Exercise instructions: Write the entries out exactly. Any images they hold stay out of the copy.

Materials provided:

● ● ● ● ●

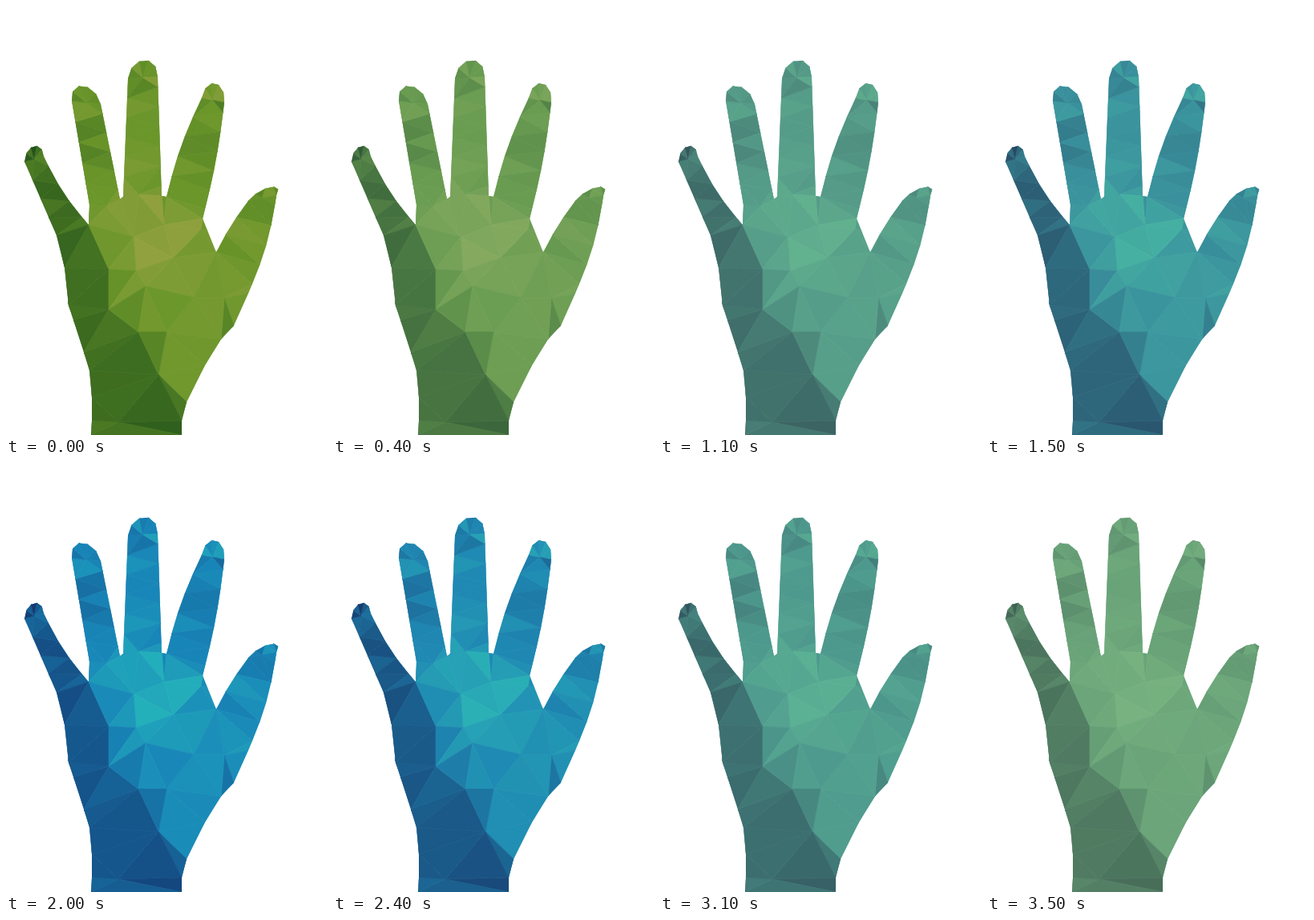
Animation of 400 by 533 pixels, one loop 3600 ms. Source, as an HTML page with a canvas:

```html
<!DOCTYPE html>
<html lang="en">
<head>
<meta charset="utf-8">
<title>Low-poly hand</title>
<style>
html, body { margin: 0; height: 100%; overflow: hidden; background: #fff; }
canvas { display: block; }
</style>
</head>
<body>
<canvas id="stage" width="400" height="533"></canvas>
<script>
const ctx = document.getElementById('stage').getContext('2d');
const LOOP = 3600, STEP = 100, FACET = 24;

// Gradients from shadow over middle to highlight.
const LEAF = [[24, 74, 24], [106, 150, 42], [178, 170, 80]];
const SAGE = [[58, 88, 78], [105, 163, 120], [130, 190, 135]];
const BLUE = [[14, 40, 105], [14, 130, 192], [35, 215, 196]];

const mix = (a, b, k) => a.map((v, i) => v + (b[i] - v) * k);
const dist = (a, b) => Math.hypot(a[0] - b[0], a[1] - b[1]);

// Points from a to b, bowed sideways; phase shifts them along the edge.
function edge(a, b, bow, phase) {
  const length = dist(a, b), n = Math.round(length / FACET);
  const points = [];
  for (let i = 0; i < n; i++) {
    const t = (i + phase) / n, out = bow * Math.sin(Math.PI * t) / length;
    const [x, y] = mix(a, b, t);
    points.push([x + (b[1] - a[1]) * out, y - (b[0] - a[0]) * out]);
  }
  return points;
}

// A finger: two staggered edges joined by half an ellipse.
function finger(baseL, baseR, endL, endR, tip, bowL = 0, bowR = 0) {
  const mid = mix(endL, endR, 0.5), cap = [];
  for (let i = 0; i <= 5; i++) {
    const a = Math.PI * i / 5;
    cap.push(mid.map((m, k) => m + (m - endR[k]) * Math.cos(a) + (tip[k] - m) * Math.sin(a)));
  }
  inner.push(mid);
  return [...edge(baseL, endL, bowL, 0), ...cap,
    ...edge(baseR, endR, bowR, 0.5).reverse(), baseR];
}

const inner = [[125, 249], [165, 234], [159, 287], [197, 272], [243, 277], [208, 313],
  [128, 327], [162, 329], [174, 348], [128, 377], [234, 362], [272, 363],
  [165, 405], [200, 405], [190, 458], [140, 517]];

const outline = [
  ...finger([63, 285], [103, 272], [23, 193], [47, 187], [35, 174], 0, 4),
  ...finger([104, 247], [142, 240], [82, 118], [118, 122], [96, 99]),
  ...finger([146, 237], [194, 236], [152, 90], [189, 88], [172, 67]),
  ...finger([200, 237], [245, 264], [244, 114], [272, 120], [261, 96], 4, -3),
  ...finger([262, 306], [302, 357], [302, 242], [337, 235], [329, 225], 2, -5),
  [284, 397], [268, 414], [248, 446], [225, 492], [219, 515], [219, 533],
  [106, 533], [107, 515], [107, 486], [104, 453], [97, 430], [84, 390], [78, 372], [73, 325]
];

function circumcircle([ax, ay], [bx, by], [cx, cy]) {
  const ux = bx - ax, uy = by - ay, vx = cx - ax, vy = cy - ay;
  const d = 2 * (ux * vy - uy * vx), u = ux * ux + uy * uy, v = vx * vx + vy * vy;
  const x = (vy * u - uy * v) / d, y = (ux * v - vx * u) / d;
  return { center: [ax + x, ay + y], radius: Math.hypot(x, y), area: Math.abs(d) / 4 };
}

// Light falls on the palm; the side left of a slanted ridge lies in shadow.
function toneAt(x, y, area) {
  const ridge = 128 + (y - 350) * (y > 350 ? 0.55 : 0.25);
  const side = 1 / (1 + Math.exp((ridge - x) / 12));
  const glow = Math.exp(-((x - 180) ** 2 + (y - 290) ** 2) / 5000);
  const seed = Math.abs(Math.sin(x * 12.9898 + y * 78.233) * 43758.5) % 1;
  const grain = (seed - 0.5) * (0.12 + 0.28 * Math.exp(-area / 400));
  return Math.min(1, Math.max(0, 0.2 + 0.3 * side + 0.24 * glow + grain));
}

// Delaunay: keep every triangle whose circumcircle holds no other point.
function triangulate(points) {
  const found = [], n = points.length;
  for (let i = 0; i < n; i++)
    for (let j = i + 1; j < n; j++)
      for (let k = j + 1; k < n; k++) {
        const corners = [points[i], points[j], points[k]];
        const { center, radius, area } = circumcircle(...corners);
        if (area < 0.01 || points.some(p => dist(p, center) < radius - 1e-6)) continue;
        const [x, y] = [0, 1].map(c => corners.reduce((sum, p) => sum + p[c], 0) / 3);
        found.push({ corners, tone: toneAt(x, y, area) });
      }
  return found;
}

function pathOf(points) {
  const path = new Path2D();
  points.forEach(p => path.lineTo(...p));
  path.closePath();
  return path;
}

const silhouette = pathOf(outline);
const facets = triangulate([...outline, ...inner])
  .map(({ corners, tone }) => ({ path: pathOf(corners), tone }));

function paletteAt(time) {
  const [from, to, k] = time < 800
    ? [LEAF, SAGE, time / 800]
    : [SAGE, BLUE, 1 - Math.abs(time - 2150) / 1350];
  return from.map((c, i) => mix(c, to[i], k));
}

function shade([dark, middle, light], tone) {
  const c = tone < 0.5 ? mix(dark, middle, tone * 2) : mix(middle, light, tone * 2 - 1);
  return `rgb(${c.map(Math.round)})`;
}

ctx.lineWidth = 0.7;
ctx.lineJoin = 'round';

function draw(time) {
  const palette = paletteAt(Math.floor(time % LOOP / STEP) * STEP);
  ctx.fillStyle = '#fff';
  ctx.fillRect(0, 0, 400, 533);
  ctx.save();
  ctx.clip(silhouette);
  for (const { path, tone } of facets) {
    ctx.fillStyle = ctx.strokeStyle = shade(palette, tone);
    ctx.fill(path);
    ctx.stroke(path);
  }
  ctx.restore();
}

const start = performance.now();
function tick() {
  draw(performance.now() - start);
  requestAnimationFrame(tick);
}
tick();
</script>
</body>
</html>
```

● ● ● ● ●

Expected answer:
Animation of 400 by 533 pixels, one loop 3600 ms. Source, as an HTML page with a canvas:

```html
<!DOCTYPE html>
<html lang="en">
<head>
<meta charset="utf-8">
<title>Low-poly hand</title>
<style>
html, body { margin: 0; height: 100%; overflow: hidden; background: #fff; }
canvas { display: block; }
</style>
</head>
<body>
<canvas id="stage" width="400" height="533"></canvas>
<script>
const ctx = document.getElementById('stage').getContext('2d');
const LOOP = 3600, STEP = 100, FACET = 24;

// Gradients from shadow over middle to highlight.
const LEAF = [[24, 74, 24], [106, 150, 42], [178, 170, 80]];
const SAGE = [[58, 88, 78], [105, 163, 120], [130, 190, 135]];
const BLUE = [[14, 40, 105], [14, 130, 192], [35, 215, 196]];

const mix = (a, b, k) => a.map((v, i) => v + (b[i] - v) * k);
const dist = (a, b) => Math.hypot(a[0] - b[0], a[1] - b[1]);

// Points from a to b, bowed sideways; phase shifts them along the edge.
function edge(a, b, bow, phase) {
  const length = dist(a, b), n = Math.round(length / FACET);
  const points = [];
  for (let i = 0; i < n; i++) {
    const t = (i + phase) / n, out = bow * Math.sin(Math.PI * t) / length;
    const [x, y] = mix(a, b, t);
    points.push([x + (b[1] - a[1]) * out, y - (b[0] - a[0]) * out]);
  }
  return points;
}

// A finger: two staggered edges joined by half an ellipse.
function finger(baseL, baseR, endL, endR, tip, bowL = 0, bowR = 0) {
  const mid = mix(endL, endR, 0.5), cap = [];
  for (let i = 0; i <= 5; i++) {
    const a = Math.PI * i / 5;
    cap.push(mid.map((m, k) => m + (m - endR[k]) * Math.cos(a) + (tip[k] - m) * Math.sin(a)));
  }
  inner.push(mid);
  return [...edge(baseL, endL, bowL, 0), ...cap,
    ...edge(baseR, endR, bowR, 0.5).reverse(), baseR];
}

const inner = [[125, 249], [165, 234], [159, 287], [197, 272], [243, 277], [208, 313],
  [128, 327], [162, 329], [174, 348], [128, 377], [234, 362], [272, 363],
  [165, 405], [200, 405], [190, 458], [140, 517]];

const outline = [
  ...finger([63, 285], [103, 272], [23, 193], [47, 187], [35, 174], 0, 4),
  ...finger([104, 247], [142, 240], [82, 118], [118, 122], [96, 99]),
  ...finger([146, 237], [194, 236], [152, 90], [189, 88], [172, 67]),
  ...finger([200, 237], [245, 264], [244, 114], [272, 120], [261, 96], 4, -3),
  ...finger([262, 306], [302, 357], [302, 242], [337, 235], [329, 225], 2, -5),
  [284, 397], [268, 414], [248, 446], [225, 492], [219, 515], [219, 533],
  [106, 533], [107, 515], [107, 486], [104, 453], [97, 430], [84, 390], [78, 372], [73, 325]
];

function circumcircle([ax, ay], [bx, by], [cx, cy]) {
  const ux = bx - ax, uy = by - ay, vx = cx - ax, vy = cy - ay;
  const d = 2 * (ux * vy - uy * vx), u = ux * ux + uy * uy, v = vx * vx + vy * vy;
  const x = (vy * u - uy * v) / d, y = (ux * v - vx * u) / d;
  return { center: [ax + x, ay + y], radius: Math.hypot(x, y), area: Math.abs(d) / 4 };
}

// Light falls on the palm; the side left of a slanted ridge lies in shadow.
function toneAt(x, y, area) {
  const ridge = 128 + (y - 350) * (y > 350 ? 0.55 : 0.25);
  const side = 1 / (1 + Math.exp((ridge - x) / 12));
  const glow = Math.exp(-((x - 180) ** 2 + (y - 290) ** 2) / 5000);
  const seed = Math.abs(Math.sin(x * 12.9898 + y * 78.233) * 43758.5) % 1;
  const grain = (seed - 0.5) * (0.12 + 0.28 * Math.exp(-area / 400));
  return Math.min(1, Math.max(0, 0.2 + 0.3 * side + 0.24 * glow + grain));
}

// Delaunay: keep every triangle whose circumcircle holds no other point.
function triangulate(points) {
  const found = [], n = points.length;
  for (let i = 0; i < n; i++)
    for (let j = i + 1; j < n; j++)
      for (let k = j + 1; k < n; k++) {
        const corners = [points[i], points[j], points[k]];
        const { center, radius, area } = circumcircle(...corners);
        if (area < 0.01 || points.some(p => dist(p, center) < radius - 1e-6)) continue;
        const [x, y] = [0, 1].map(c => corners.reduce((sum, p) => sum + p[c], 0) / 3);
        found.push({ corners, tone: toneAt(x, y, area) });
      }
  return found;
}

function pathOf(points) {
  const path = new Path2D();
  points.forEach(p => path.lineTo(...p));
  path.closePath();
  return path;
}

const silhouette = pathOf(outline);
const facets = triangulate([...outline, ...inner])
  .map(({ corners, tone }) => ({ path: pathOf(corners), tone }));

function paletteAt(time) {
  const [from, to, k] = time < 800
    ? [LEAF, SAGE, time / 800]
    : [SAGE, BLUE, 1 - Math.abs(time - 2150) / 1350];
  return from.map((c, i) => mix(c, to[i], k));
}

function shade([dark, middle, light], tone) {
  const c = tone < 0.5 ? mix(dark, middle, tone * 2) : mix(middle, light, tone * 2 - 1);
  return `rgb(${c.map(Math.round)})`;
}

ctx.lineWidth = 0.7;
ctx.lineJoin = 'round';

function draw(time) {
  const palette = paletteAt(Math.floor(time % LOOP / STEP) * STEP);
  ctx.fillStyle = '#fff';
  ctx.fillRect(0, 0, 400, 533);
  ctx.save();
  ctx.clip(silhouette);
  for (const { path, tone } of facets) {
    ctx.fillStyle = ctx.strokeStyle = shade(palette, tone);
    ctx.fill(path);
    ctx.stroke(path);
  }
  ctx.restore();
}

const start = performance.now();
function tick() {
  draw(performance.now() - start);
  requestAnimationFrame(tick);
}
tick();
</script>
</body>
</html>
```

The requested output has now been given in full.